Tickets: Buy them at the museum or use your Firenze Card. If you buy the full ticket (not the family pass), you can access La Specola at a reduced fee. No need for advanced tickets here.
The Duomo Museum includes the Cathedral of Santa Maria del Fiore, Brunelleschi’s Dome, Giotto’s Bell Tower, the Baptistry of San Giovanni, the Crypt of Santa Reparata, and the Opera Museum. We visited all of the spaces except the crypt. Once again, we ran out of time or energy…or ended up at the bar-café drinking wine and eating potato chips. It happens.
Make a trip to Brunelleschi’s Dome part of worldschooling il Duomo’s Dome.

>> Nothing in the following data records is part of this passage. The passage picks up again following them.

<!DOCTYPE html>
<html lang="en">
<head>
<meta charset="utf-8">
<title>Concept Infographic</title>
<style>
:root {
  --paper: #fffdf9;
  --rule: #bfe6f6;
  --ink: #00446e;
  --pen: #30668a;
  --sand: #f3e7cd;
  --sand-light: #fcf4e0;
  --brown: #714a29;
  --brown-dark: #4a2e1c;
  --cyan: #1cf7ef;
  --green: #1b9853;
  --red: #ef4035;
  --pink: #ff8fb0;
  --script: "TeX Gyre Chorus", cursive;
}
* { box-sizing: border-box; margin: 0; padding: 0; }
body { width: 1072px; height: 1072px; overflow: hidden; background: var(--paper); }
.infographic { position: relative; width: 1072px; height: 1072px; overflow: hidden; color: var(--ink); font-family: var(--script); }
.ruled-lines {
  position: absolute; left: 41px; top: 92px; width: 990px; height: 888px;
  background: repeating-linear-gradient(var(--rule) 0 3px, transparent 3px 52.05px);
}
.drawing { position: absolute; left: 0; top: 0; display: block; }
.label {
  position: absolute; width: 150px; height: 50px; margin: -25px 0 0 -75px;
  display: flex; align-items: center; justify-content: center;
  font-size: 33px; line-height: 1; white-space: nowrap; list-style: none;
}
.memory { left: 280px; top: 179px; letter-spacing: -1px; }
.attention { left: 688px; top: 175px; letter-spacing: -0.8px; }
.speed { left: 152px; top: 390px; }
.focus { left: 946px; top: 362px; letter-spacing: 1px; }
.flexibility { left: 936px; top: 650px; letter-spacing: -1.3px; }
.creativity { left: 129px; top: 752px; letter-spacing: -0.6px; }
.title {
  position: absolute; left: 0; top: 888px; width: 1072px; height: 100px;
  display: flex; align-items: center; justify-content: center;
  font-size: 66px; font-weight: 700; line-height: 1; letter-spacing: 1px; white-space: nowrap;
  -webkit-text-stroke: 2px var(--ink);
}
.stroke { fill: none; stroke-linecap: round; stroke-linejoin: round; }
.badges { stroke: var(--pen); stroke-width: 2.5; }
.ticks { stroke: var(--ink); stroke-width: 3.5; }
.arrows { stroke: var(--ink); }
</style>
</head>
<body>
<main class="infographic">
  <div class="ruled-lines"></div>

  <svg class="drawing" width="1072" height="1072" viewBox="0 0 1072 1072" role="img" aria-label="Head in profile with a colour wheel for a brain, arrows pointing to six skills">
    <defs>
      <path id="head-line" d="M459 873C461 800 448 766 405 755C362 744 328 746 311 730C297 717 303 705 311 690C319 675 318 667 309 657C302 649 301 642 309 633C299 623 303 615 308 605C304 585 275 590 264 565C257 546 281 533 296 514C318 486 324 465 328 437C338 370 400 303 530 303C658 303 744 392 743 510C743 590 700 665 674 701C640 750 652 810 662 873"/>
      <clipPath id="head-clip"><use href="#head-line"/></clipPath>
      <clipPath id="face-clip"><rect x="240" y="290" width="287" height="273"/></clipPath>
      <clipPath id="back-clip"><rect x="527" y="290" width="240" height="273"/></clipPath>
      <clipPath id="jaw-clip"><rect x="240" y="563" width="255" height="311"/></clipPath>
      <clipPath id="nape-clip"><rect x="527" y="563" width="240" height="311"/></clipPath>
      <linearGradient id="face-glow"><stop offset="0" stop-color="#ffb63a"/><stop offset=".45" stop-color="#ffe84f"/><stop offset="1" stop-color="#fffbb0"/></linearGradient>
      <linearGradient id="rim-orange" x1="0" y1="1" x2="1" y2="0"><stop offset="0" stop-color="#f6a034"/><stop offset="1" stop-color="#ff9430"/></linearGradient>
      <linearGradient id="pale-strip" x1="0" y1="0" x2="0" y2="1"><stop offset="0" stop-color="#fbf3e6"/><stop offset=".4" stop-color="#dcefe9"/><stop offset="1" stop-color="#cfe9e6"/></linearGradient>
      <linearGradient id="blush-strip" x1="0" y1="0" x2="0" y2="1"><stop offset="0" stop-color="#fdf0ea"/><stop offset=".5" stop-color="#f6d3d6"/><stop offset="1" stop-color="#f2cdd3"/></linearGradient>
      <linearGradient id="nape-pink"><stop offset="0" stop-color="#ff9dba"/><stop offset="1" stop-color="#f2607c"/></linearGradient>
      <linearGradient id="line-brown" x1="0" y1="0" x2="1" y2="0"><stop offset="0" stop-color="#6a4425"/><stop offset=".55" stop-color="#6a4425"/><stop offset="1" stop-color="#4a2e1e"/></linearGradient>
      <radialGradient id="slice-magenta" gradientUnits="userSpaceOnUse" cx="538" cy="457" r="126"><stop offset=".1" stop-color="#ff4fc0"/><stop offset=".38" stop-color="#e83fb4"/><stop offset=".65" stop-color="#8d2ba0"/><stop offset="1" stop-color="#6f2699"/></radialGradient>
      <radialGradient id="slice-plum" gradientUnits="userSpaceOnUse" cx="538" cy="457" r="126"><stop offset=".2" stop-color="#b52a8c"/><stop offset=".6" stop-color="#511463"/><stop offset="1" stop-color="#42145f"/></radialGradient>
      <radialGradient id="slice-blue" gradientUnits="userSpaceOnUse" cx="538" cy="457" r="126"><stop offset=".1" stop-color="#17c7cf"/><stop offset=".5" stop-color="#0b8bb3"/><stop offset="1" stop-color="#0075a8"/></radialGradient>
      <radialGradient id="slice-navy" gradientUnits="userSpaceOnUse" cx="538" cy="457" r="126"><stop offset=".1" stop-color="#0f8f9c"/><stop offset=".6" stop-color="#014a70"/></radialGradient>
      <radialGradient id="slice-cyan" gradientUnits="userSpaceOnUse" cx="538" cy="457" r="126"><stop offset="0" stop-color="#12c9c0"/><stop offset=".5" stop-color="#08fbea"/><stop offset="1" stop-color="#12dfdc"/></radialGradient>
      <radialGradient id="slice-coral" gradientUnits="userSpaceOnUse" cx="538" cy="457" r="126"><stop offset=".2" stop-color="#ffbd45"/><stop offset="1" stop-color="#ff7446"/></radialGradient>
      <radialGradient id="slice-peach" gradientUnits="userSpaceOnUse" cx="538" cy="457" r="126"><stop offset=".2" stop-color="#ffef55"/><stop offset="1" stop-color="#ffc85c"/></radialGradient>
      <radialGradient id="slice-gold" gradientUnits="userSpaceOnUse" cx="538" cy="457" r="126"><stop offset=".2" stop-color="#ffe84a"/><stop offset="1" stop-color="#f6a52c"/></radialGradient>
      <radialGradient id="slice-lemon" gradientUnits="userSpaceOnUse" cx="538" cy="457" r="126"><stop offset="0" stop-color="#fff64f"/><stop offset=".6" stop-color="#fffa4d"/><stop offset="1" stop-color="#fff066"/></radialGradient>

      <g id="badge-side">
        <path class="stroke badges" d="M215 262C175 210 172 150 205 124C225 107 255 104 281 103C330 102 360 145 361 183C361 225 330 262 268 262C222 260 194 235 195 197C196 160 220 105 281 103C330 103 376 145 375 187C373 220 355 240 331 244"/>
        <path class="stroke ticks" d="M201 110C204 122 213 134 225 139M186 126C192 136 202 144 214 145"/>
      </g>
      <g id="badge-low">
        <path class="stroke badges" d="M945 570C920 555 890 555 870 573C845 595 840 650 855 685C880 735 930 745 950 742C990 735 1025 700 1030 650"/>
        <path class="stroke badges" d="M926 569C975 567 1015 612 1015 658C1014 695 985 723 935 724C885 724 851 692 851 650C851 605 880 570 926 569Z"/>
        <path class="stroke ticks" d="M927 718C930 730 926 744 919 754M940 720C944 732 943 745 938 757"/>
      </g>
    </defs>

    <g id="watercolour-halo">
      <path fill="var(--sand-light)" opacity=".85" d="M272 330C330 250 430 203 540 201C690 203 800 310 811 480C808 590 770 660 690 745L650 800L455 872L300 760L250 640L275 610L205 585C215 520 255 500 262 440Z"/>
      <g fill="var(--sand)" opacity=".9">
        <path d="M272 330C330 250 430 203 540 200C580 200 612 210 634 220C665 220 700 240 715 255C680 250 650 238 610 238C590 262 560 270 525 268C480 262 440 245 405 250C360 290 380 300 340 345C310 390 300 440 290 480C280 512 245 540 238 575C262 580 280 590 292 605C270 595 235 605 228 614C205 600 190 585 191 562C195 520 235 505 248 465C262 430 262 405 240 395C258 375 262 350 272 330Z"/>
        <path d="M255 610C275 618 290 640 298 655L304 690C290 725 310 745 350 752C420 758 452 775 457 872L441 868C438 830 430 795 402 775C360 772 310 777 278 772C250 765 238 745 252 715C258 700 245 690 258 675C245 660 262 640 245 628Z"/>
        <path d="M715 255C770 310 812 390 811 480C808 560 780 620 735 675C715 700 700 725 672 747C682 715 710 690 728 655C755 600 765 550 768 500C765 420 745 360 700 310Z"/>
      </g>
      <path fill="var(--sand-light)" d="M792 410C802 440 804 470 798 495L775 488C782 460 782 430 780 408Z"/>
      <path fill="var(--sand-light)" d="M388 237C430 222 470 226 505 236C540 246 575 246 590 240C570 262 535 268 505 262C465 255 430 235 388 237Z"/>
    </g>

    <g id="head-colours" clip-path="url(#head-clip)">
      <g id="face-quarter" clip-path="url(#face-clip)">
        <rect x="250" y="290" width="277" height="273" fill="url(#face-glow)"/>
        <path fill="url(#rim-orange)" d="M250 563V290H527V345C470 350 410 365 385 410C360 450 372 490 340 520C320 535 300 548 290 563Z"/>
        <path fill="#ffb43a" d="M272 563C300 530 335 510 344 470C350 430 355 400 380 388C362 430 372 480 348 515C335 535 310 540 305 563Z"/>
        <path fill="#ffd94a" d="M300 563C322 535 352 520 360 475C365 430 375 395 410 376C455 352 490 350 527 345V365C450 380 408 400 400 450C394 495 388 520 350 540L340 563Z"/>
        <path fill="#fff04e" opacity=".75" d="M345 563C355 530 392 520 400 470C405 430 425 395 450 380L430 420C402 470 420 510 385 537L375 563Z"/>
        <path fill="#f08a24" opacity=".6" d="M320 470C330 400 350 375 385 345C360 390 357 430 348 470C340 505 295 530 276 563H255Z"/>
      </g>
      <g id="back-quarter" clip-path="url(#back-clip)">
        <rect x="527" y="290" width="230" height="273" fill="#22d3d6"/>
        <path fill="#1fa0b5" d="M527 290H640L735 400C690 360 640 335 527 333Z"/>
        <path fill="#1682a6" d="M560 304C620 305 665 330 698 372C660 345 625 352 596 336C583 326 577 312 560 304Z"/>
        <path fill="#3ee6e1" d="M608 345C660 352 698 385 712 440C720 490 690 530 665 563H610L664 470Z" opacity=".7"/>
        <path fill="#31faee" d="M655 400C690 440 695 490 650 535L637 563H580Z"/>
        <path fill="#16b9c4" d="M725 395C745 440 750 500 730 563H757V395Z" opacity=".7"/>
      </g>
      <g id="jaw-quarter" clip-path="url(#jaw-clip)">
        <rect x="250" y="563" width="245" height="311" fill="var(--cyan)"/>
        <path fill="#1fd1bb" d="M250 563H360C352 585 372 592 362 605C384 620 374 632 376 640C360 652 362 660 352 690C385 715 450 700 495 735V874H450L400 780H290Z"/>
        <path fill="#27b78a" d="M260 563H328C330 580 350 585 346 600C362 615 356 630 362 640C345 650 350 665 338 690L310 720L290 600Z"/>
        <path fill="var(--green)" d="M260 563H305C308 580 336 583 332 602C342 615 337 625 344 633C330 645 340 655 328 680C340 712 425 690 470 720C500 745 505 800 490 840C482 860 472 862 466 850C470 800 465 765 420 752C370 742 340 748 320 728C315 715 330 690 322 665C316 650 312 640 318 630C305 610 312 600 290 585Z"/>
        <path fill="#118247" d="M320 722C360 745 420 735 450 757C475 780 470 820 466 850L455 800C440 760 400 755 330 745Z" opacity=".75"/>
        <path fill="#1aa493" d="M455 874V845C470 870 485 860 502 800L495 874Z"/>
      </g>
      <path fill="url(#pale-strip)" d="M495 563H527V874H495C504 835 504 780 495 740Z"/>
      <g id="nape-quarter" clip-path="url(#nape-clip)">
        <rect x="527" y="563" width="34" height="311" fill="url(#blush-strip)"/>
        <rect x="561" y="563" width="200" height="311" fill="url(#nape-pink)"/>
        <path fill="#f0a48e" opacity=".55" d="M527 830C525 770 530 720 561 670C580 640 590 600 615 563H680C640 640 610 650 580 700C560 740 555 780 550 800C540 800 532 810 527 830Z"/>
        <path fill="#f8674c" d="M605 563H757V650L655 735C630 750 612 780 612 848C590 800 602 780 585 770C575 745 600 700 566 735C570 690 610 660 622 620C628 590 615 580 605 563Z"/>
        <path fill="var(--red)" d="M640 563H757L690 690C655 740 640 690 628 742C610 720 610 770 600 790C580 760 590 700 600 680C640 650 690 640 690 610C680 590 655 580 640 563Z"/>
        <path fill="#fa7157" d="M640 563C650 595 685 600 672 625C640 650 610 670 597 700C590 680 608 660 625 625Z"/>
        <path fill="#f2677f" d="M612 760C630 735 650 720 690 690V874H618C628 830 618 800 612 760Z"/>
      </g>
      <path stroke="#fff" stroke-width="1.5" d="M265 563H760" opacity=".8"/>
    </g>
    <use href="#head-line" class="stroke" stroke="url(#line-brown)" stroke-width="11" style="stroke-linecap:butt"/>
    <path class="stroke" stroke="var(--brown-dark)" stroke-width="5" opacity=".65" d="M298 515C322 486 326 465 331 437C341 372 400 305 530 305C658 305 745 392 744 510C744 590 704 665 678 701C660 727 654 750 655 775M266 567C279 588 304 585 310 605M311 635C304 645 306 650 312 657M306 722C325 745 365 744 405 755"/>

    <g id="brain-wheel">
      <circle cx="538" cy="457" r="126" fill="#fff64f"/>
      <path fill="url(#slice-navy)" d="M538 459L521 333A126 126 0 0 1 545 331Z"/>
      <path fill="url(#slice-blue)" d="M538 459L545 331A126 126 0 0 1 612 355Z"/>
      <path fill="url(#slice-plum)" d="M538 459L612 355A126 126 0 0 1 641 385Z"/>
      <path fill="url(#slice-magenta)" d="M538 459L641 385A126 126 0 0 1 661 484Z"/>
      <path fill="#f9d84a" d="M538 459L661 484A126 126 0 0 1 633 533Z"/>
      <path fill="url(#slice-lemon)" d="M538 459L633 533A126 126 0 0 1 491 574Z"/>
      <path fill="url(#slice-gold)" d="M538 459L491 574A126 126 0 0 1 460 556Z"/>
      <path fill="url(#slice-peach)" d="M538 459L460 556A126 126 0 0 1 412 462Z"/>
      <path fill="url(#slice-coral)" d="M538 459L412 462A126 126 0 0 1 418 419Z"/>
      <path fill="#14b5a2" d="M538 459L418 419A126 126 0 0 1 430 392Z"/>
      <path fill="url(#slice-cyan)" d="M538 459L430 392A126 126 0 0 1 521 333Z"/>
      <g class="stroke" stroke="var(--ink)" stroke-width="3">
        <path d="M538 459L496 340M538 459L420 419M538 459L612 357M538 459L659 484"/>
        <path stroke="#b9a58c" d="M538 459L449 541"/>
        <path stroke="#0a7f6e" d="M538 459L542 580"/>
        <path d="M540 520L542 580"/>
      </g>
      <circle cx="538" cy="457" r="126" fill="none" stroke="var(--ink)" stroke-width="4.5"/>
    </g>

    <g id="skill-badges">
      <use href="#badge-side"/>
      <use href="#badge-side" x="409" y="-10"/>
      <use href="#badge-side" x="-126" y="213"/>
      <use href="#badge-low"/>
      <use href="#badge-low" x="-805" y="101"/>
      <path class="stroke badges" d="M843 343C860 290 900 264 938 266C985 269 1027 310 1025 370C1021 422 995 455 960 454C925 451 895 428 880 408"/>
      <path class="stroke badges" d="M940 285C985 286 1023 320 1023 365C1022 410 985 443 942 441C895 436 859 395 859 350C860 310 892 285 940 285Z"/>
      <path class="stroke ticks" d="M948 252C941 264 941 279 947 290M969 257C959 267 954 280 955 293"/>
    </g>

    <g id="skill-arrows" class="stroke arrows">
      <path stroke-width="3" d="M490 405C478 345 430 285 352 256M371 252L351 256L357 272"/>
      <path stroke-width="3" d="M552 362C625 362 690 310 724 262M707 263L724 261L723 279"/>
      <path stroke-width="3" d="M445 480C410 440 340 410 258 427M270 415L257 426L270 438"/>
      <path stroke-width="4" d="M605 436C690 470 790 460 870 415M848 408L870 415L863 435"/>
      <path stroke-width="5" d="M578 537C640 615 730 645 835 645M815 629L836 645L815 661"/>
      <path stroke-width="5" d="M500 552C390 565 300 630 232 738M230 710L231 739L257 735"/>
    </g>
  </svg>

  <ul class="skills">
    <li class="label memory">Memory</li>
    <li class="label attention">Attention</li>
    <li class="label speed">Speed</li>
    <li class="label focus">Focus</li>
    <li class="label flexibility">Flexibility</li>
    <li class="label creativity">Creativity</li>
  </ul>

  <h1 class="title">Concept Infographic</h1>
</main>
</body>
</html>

Museo dell’Opera del Duomo far surpassed our expectations. Inside it feels like a cathedral in part, an art gallery, and an archaeological dig. Most notably, we appreciated the original “Doors to Paradise” (replicas are used on the Baptistry). There are also works from Arnolfo, Ghiberti, Donatello, Luca della Robbia, Antonio Pollaiolo, Verrocchio, and Michelangelo.
Tickets: Get them online or use your Firenze Card. Tickets to all the Duomo museums are good for 48 hours. The church is free, so we visited that on a separate day from what we called “Two Days of Duomo.” Climbing the bell tower and cupola are also must sees in Florence.
This is the big one. Botticelli’s Birth of Venus and Primavera hang here. Art by da Vinci, Rafael, Michelangelo, Rembrandt, and other Renaissance masters adorn the walls. The whole museum was really quite extraordinary and all four of us enjoyed it. Even the building with its painted ceilings is a piece of art. We took a break about 3/4 of the way through and had a snack on the terrace with a view of the Palazzo Vecchio. The café was a nice treat in itself. It took us three hours to get through, so you can imagine that it would be hard to fit this into a Firenze Card experience.
Tickets: Get them online or use your Firenze Card.
Any museums you’d add to a must-see list?